Would you restate every entry that follows, word for word, and leave out the pictures?

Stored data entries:
※

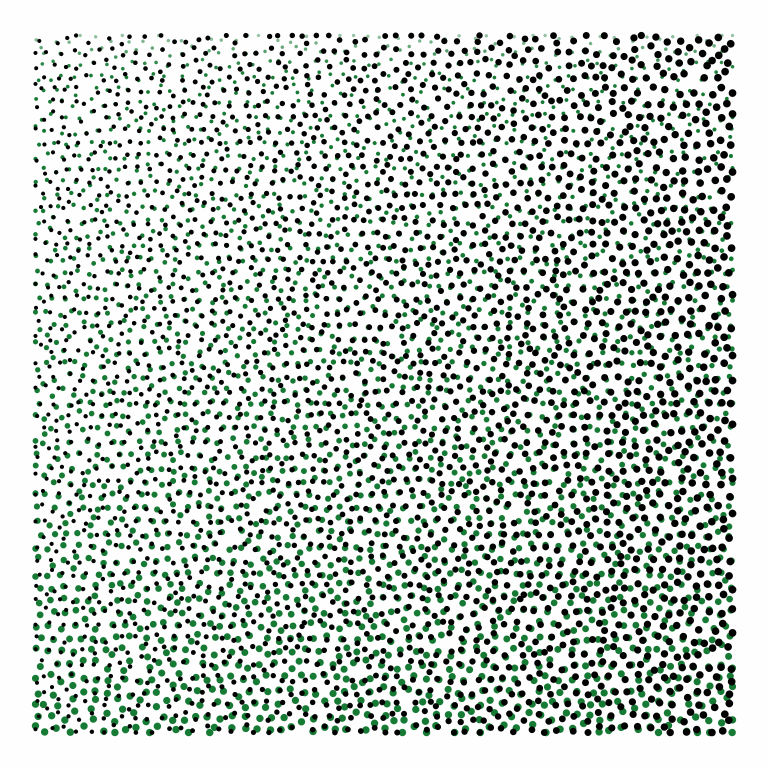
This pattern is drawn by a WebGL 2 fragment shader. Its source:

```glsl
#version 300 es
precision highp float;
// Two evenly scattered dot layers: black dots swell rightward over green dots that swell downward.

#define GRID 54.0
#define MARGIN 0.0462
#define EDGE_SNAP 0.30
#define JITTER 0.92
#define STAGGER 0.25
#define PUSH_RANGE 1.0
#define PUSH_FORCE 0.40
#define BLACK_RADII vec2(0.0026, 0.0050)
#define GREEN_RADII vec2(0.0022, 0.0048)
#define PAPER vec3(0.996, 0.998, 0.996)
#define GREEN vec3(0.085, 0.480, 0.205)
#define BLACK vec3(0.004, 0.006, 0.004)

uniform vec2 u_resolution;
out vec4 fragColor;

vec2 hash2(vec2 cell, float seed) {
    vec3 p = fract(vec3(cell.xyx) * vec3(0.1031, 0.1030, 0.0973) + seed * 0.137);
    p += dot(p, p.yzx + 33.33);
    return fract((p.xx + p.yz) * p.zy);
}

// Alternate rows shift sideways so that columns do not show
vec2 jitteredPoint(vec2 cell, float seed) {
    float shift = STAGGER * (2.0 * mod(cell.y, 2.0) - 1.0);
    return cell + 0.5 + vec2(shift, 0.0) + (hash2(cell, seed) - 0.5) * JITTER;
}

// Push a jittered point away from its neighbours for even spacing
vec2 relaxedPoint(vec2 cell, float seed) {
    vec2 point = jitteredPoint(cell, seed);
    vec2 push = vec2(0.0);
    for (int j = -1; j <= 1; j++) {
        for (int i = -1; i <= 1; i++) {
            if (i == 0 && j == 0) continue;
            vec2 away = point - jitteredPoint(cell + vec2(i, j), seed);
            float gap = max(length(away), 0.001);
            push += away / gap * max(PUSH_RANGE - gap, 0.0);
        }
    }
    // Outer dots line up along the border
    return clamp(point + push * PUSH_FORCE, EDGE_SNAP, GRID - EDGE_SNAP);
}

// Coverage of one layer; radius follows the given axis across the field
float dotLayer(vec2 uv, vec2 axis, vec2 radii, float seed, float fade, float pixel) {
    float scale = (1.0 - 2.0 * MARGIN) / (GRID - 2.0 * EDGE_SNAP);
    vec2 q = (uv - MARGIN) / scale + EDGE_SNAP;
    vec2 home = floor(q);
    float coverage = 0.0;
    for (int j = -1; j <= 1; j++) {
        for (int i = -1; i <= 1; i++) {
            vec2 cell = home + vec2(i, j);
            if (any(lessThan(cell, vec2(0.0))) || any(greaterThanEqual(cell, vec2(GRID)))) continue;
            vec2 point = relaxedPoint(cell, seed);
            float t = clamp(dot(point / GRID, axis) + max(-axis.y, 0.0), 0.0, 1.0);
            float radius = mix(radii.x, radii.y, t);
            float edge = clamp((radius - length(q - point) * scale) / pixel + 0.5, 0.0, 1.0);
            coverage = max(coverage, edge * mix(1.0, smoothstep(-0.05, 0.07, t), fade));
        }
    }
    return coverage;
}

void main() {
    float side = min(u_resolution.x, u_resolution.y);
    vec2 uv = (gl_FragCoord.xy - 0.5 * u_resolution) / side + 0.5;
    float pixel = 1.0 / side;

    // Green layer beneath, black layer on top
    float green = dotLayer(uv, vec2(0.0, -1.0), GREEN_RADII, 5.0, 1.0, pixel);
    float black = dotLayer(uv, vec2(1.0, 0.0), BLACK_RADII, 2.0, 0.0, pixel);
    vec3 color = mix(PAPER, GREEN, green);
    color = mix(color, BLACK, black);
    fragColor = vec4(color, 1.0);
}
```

※

Result for this exercise:
This pattern is drawn by a WebGL 2 fragment shader. Its source:

```glsl
#version 300 es
precision highp float;
// Two evenly scattered dot layers: black dots swell rightward over green dots that swell downward.

#define GRID 54.0
#define MARGIN 0.0462
#define EDGE_SNAP 0.30
#define JITTER 0.92
#define STAGGER 0.25
#define PUSH_RANGE 1.0
#define PUSH_FORCE 0.40
#define BLACK_RADII vec2(0.0026, 0.0050)
#define GREEN_RADII vec2(0.0022, 0.0048)
#define PAPER vec3(0.996, 0.998, 0.996)
#define GREEN vec3(0.085, 0.480, 0.205)
#define BLACK vec3(0.004, 0.006, 0.004)

uniform vec2 u_resolution;
out vec4 fragColor;

vec2 hash2(vec2 cell, float seed) {
    vec3 p = fract(vec3(cell.xyx) * vec3(0.1031, 0.1030, 0.0973) + seed * 0.137);
    p += dot(p, p.yzx + 33.33);
    return fract((p.xx + p.yz) * p.zy);
}

// Alternate rows shift sideways so that columns do not show
vec2 jitteredPoint(vec2 cell, float seed) {
    float shift = STAGGER * (2.0 * mod(cell.y, 2.0) - 1.0);
    return cell + 0.5 + vec2(shift, 0.0) + (hash2(cell, seed) - 0.5) * JITTER;
}

// Push a jittered point away from its neighbours for even spacing
vec2 relaxedPoint(vec2 cell, float seed) {
    vec2 point = jitteredPoint(cell, seed);
    vec2 push = vec2(0.0);
    for (int j = -1; j <= 1; j++) {
        for (int i = -1; i <= 1; i++) {
            if (i == 0 && j == 0) continue;
            vec2 away = point - jitteredPoint(cell + vec2(i, j), seed);
            float gap = max(length(away), 0.001);
            push += away / gap * max(PUSH_RANGE - gap, 0.0);
        }
    }
    // Outer dots line up along the border
    return clamp(point + push * PUSH_FORCE, EDGE_SNAP, GRID - EDGE_SNAP);
}

// Coverage of one layer; radius follows the given axis across the field
float dotLayer(vec2 uv, vec2 axis, vec2 radii, float seed, float fade, float pixel) {
    float scale = (1.0 - 2.0 * MARGIN) / (GRID - 2.0 * EDGE_SNAP);
    vec2 q = (uv - MARGIN) / scale + EDGE_SNAP;
    vec2 home = floor(q);
    float coverage = 0.0;
    for (int j = -1; j <= 1; j++) {
        for (int i = -1; i <= 1; i++) {
            vec2 cell = home + vec2(i, j);
            if (any(lessThan(cell, vec2(0.0))) || any(greaterThanEqual(cell, vec2(GRID)))) continue;
            vec2 point = relaxedPoint(cell, seed);
            float t = clamp(dot(point / GRID, axis) + max(-axis.y, 0.0), 0.0, 1.0);
            float radius = mix(radii.x, radii.y, t);
            float edge = clamp((radius - length(q - point) * scale) / pixel + 0.5, 0.0, 1.0);
            coverage = max(coverage, edge * mix(1.0, smoothstep(-0.05, 0.07, t), fade));
        }
    }
    return coverage;
}

void main() {
    float side = min(u_resolution.x, u_resolution.y);
    vec2 uv = (gl_FragCoord.xy - 0.5 * u_resolution) / side + 0.5;
    float pixel = 1.0 / side;

    // Green layer beneath, black layer on top
    float green = dotLayer(uv, vec2(0.0, -1.0), GREEN_RADII, 5.0, 1.0, pixel);
    float black = dotLayer(uv, vec2(1.0, 0.0), BLACK_RADII, 2.0, 0.0, pixel);
    vec3 color = mix(PAPER, GREEN, green);
    color = mix(color, BLACK, black);
    fragColor = vec4(color, 1.0);
}
```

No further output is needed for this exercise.